Requirement
Pictures stay out; everything else in the records below is copied exactly.

:: Extracted data

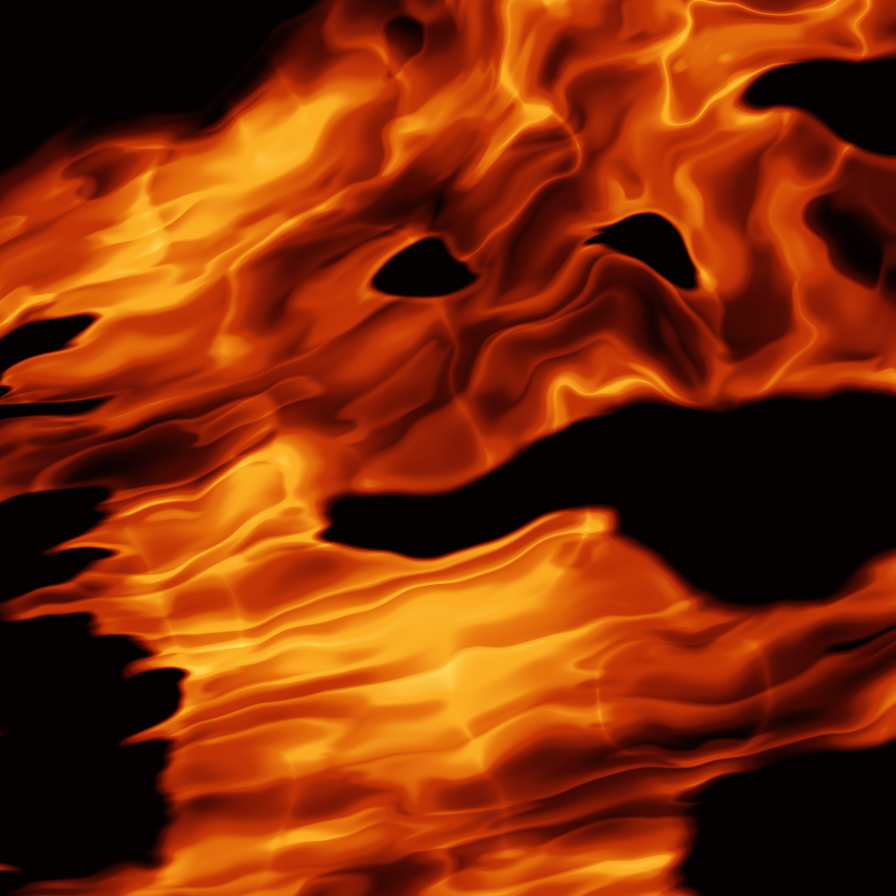
A Shadertoy shader for this texture:

```glsl
float hash(vec2 p) {
    return fract(sin(dot(p, vec2(127.1, 311.7))) * 43758.5453);
}

float noise(vec2 p) {
    vec2 i = floor(p), f = fract(p);
    f = f * f * f * (f * (f * 6.0 - 15.0) + 10.0);
    return mix(mix(hash(i), hash(i + vec2(1, 0)), f.x),
               mix(hash(i + vec2(0, 1)), hash(i + vec2(1, 1)), f.x), f.y);
}

float fbm(vec2 p) {
    float sum = 0.0, amp = 0.57;
    for (int i = 0; i < 3; i++) {
        sum += amp * noise(p);
        p = p * 2.03 + 17.3;
        amp *= 0.5;
    }
    return sum;
}

vec2 rotate(vec2 p, float a) {
    return vec2(cos(a) * p.x + sin(a) * p.y, cos(a) * p.y - sin(a) * p.x);
}

float ovalDist(vec2 p, vec2 centre, vec2 radii, float tilt) {
    return length(rotate(p - centre, tilt) / radii);
}

float glow(vec2 p, vec2 centre, vec2 radii, float tilt) {
    float d = ovalDist(p, centre, radii, tilt);
    return exp(-d * d);
}

// A sheet of flame brightens slowly towards a sharp front
float sheet(float n) {
    float f = fract(n);
    return f * f * (1.0 - smoothstep(0.8, 1.0, f));
}

vec3 fireColor(float heat) {
    vec3 c = mix(vec3(0.02, 0.004, 0.004), vec3(0.29, 0.04, 0.01), smoothstep(0.08, 0.30, heat));
    c = mix(c, vec3(0.53, 0.10, 0.02), smoothstep(0.28, 0.45, heat));
    c = mix(c, vec3(0.76, 0.20, 0.02), smoothstep(0.42, 0.62, heat));
    c = mix(c, vec3(0.89, 0.42, 0.04), smoothstep(0.62, 0.82, heat));
    c = mix(c, vec3(0.98, 0.67, 0.13), smoothstep(0.80, 0.98, heat));
    return mix(c, vec3(1.0, 0.86, 0.38), smoothstep(1.0, 1.3, heat));
}

void mainImage(out vec4 fragColor, in vec2 fragCoord) {
    vec2 p = fragCoord / iResolution.xy;

    // Flow: straight streaks at the left, curls at the upper right
    float curl = smoothstep(0.3, 0.85, p.x) * smoothstep(0.3, 0.65, p.y);
    vec2 swirl = vec2(fbm(p * 5.0 + 3.1), fbm(p * 5.0 + 41.7)) - 0.5;
    vec2 bent = p + swirl * mix(0.09, 0.26, curl);
    vec2 flow = rotate(bent - 0.5, mix(0.2, 0.52, p.y));

    // Ragged outline, drawn out along the flow
    float tongue = fbm(flow * vec2(2.5, 17.0) + 8.0) - 0.5;
    vec2 edge = p + swirl * 0.13 + vec2(0.9, 0.4) * tongue * mix(0.5, 0.08, smoothstep(0.0, 0.5, p.x));

    // Dark hollows: centre and radii
    vec4 hollows[8] = vec4[8](
        vec4(0.89, 0.46, 0.23, 0.12), vec4(0.60, 0.445, 0.21, 0.045),
        vec4(0.49, 0.69, 0.065, 0.04), vec4(0.74, 0.71, 0.06, 0.035),
        vec4(0.99, 0.05, 0.25, 0.14), vec4(0.98, 0.88, 0.12, 0.06),
        vec4(-0.02, 0.20, 0.15, 0.24), vec4(0.0, 0.56, 0.09, 0.06));
    float body = 1.0 - smoothstep(-0.03, 0.06, edge.y - 0.77 - 0.52 * edge.x);
    float rim = 0.0;
    for (int i = 0; i < 8; i++) {
        float d = ovalDist(edge, hollows[i].xy, hollows[i].zw, 0.12);
        body *= smoothstep(0.86, 1.12, d);
        rim = max(rim, exp(-pow((d - 1.15) * 7.0, 2.0)));
    }

    // Streaks, folded sheets and thin filaments
    vec2 stretch = mix(vec2(3.2, 12.0), vec2(4.5, 8.0), curl);
    float streak = smoothstep(0.22, 0.78, fbm(flow * stretch));
    float broad = sheet(3.0 * noise(flow * stretch * 0.9 + 23.0) + 0.6 * streak);
    float fine = sheet(2.5 * fbm(flow * stretch * 1.5 + 61.0));
    float ridge = 1.0 - abs(2.0 * noise(flow * vec2(6.0, 9.0) + 90.0) - 1.0);
    float filament = pow(ridge, 9.0) * mix(0.12, 0.42, curl);

    // Hottest regions
    float core = glow(bent, vec2(0.30, 0.47), vec2(0.13, 0.25), -0.2)
               + glow(bent, vec2(0.43, 0.18), vec2(0.24, 0.17), 0.3)
               + glow(bent, vec2(0.25, 0.79), vec2(0.24, 0.07), 0.5);

    float heat = 0.07 + 0.48 * streak + 0.36 * broad + 0.24 * fine
               + 0.30 * core + 0.12 * rim + filament;
    fragColor = vec4(fireColor(heat * body), 1.0);
}
```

::::

Answer section
A Shadertoy shader for this texture:

```glsl
float hash(vec2 p) {
    return fract(sin(dot(p, vec2(127.1, 311.7))) * 43758.5453);
}

float noise(vec2 p) {
    vec2 i = floor(p), f = fract(p);
    f = f * f * f * (f * (f * 6.0 - 15.0) + 10.0);
    return mix(mix(hash(i), hash(i + vec2(1, 0)), f.x),
               mix(hash(i + vec2(0, 1)), hash(i + vec2(1, 1)), f.x), f.y);
}

float fbm(vec2 p) {
    float sum = 0.0, amp = 0.57;
    for (int i = 0; i < 3; i++) {
        sum += amp * noise(p);
        p = p * 2.03 + 17.3;
        amp *= 0.5;
    }
    return sum;
}

vec2 rotate(vec2 p, float a) {
    return vec2(cos(a) * p.x + sin(a) * p.y, cos(a) * p.y - sin(a) * p.x);
}

float ovalDist(vec2 p, vec2 centre, vec2 radii, float tilt) {
    return length(rotate(p - centre, tilt) / radii);
}

float glow(vec2 p, vec2 centre, vec2 radii, float tilt) {
    float d = ovalDist(p, centre, radii, tilt);
    return exp(-d * d);
}

// A sheet of flame brightens slowly towards a sharp front
float sheet(float n) {
    float f = fract(n);
    return f * f * (1.0 - smoothstep(0.8, 1.0, f));
}

vec3 fireColor(float heat) {
    vec3 c = mix(vec3(0.02, 0.004, 0.004), vec3(0.29, 0.04, 0.01), smoothstep(0.08, 0.30, heat));
    c = mix(c, vec3(0.53, 0.10, 0.02), smoothstep(0.28, 0.45, heat));
    c = mix(c, vec3(0.76, 0.20, 0.02), smoothstep(0.42, 0.62, heat));
    c = mix(c, vec3(0.89, 0.42, 0.04), smoothstep(0.62, 0.82, heat));
    c = mix(c, vec3(0.98, 0.67, 0.13), smoothstep(0.80, 0.98, heat));
    return mix(c, vec3(1.0, 0.86, 0.38), smoothstep(1.0, 1.3, heat));
}

void mainImage(out vec4 fragColor, in vec2 fragCoord) {
    vec2 p = fragCoord / iResolution.xy;

    // Flow: straight streaks at the left, curls at the upper right
    float curl = smoothstep(0.3, 0.85, p.x) * smoothstep(0.3, 0.65, p.y);
    vec2 swirl = vec2(fbm(p * 5.0 + 3.1), fbm(p * 5.0 + 41.7)) - 0.5;
    vec2 bent = p + swirl * mix(0.09, 0.26, curl);
    vec2 flow = rotate(bent - 0.5, mix(0.2, 0.52, p.y));

    // Ragged outline, drawn out along the flow
    float tongue = fbm(flow * vec2(2.5, 17.0) + 8.0) - 0.5;
    vec2 edge = p + swirl * 0.13 + vec2(0.9, 0.4) * tongue * mix(0.5, 0.08, smoothstep(0.0, 0.5, p.x));

    // Dark hollows: centre and radii
    vec4 hollows[8] = vec4[8](
        vec4(0.89, 0.46, 0.23, 0.12), vec4(0.60, 0.445, 0.21, 0.045),
        vec4(0.49, 0.69, 0.065, 0.04), vec4(0.74, 0.71, 0.06, 0.035),
        vec4(0.99, 0.05, 0.25, 0.14), vec4(0.98, 0.88, 0.12, 0.06),
        vec4(-0.02, 0.20, 0.15, 0.24), vec4(0.0, 0.56, 0.09, 0.06));
    float body = 1.0 - smoothstep(-0.03, 0.06, edge.y - 0.77 - 0.52 * edge.x);
    float rim = 0.0;
    for (int i = 0; i < 8; i++) {
        float d = ovalDist(edge, hollows[i].xy, hollows[i].zw, 0.12);
        body *= smoothstep(0.86, 1.12, d);
        rim = max(rim, exp(-pow((d - 1.15) * 7.0, 2.0)));
    }

    // Streaks, folded sheets and thin filaments
    vec2 stretch = mix(vec2(3.2, 12.0), vec2(4.5, 8.0), curl);
    float streak = smoothstep(0.22, 0.78, fbm(flow * stretch));
    float broad = sheet(3.0 * noise(flow * stretch * 0.9 + 23.0) + 0.6 * streak);
    float fine = sheet(2.5 * fbm(flow * stretch * 1.5 + 61.0));
    float ridge = 1.0 - abs(2.0 * noise(flow * vec2(6.0, 9.0) + 90.0) - 1.0);
    float filament = pow(ridge, 9.0) * mix(0.12, 0.42, curl);

    // Hottest regions
    float core = glow(bent, vec2(0.30, 0.47), vec2(0.13, 0.25), -0.2)
               + glow(bent, vec2(0.43, 0.18), vec2(0.24, 0.17), 0.3)
               + glow(bent, vec2(0.25, 0.79), vec2(0.24, 0.07), 0.5);

    float heat = 0.07 + 0.48 * streak + 0.36 * broad + 0.24 * fine
               + 0.30 * core + 0.12 * rim + filament;
    fragColor = vec4(fireColor(heat * body), 1.0);
}
```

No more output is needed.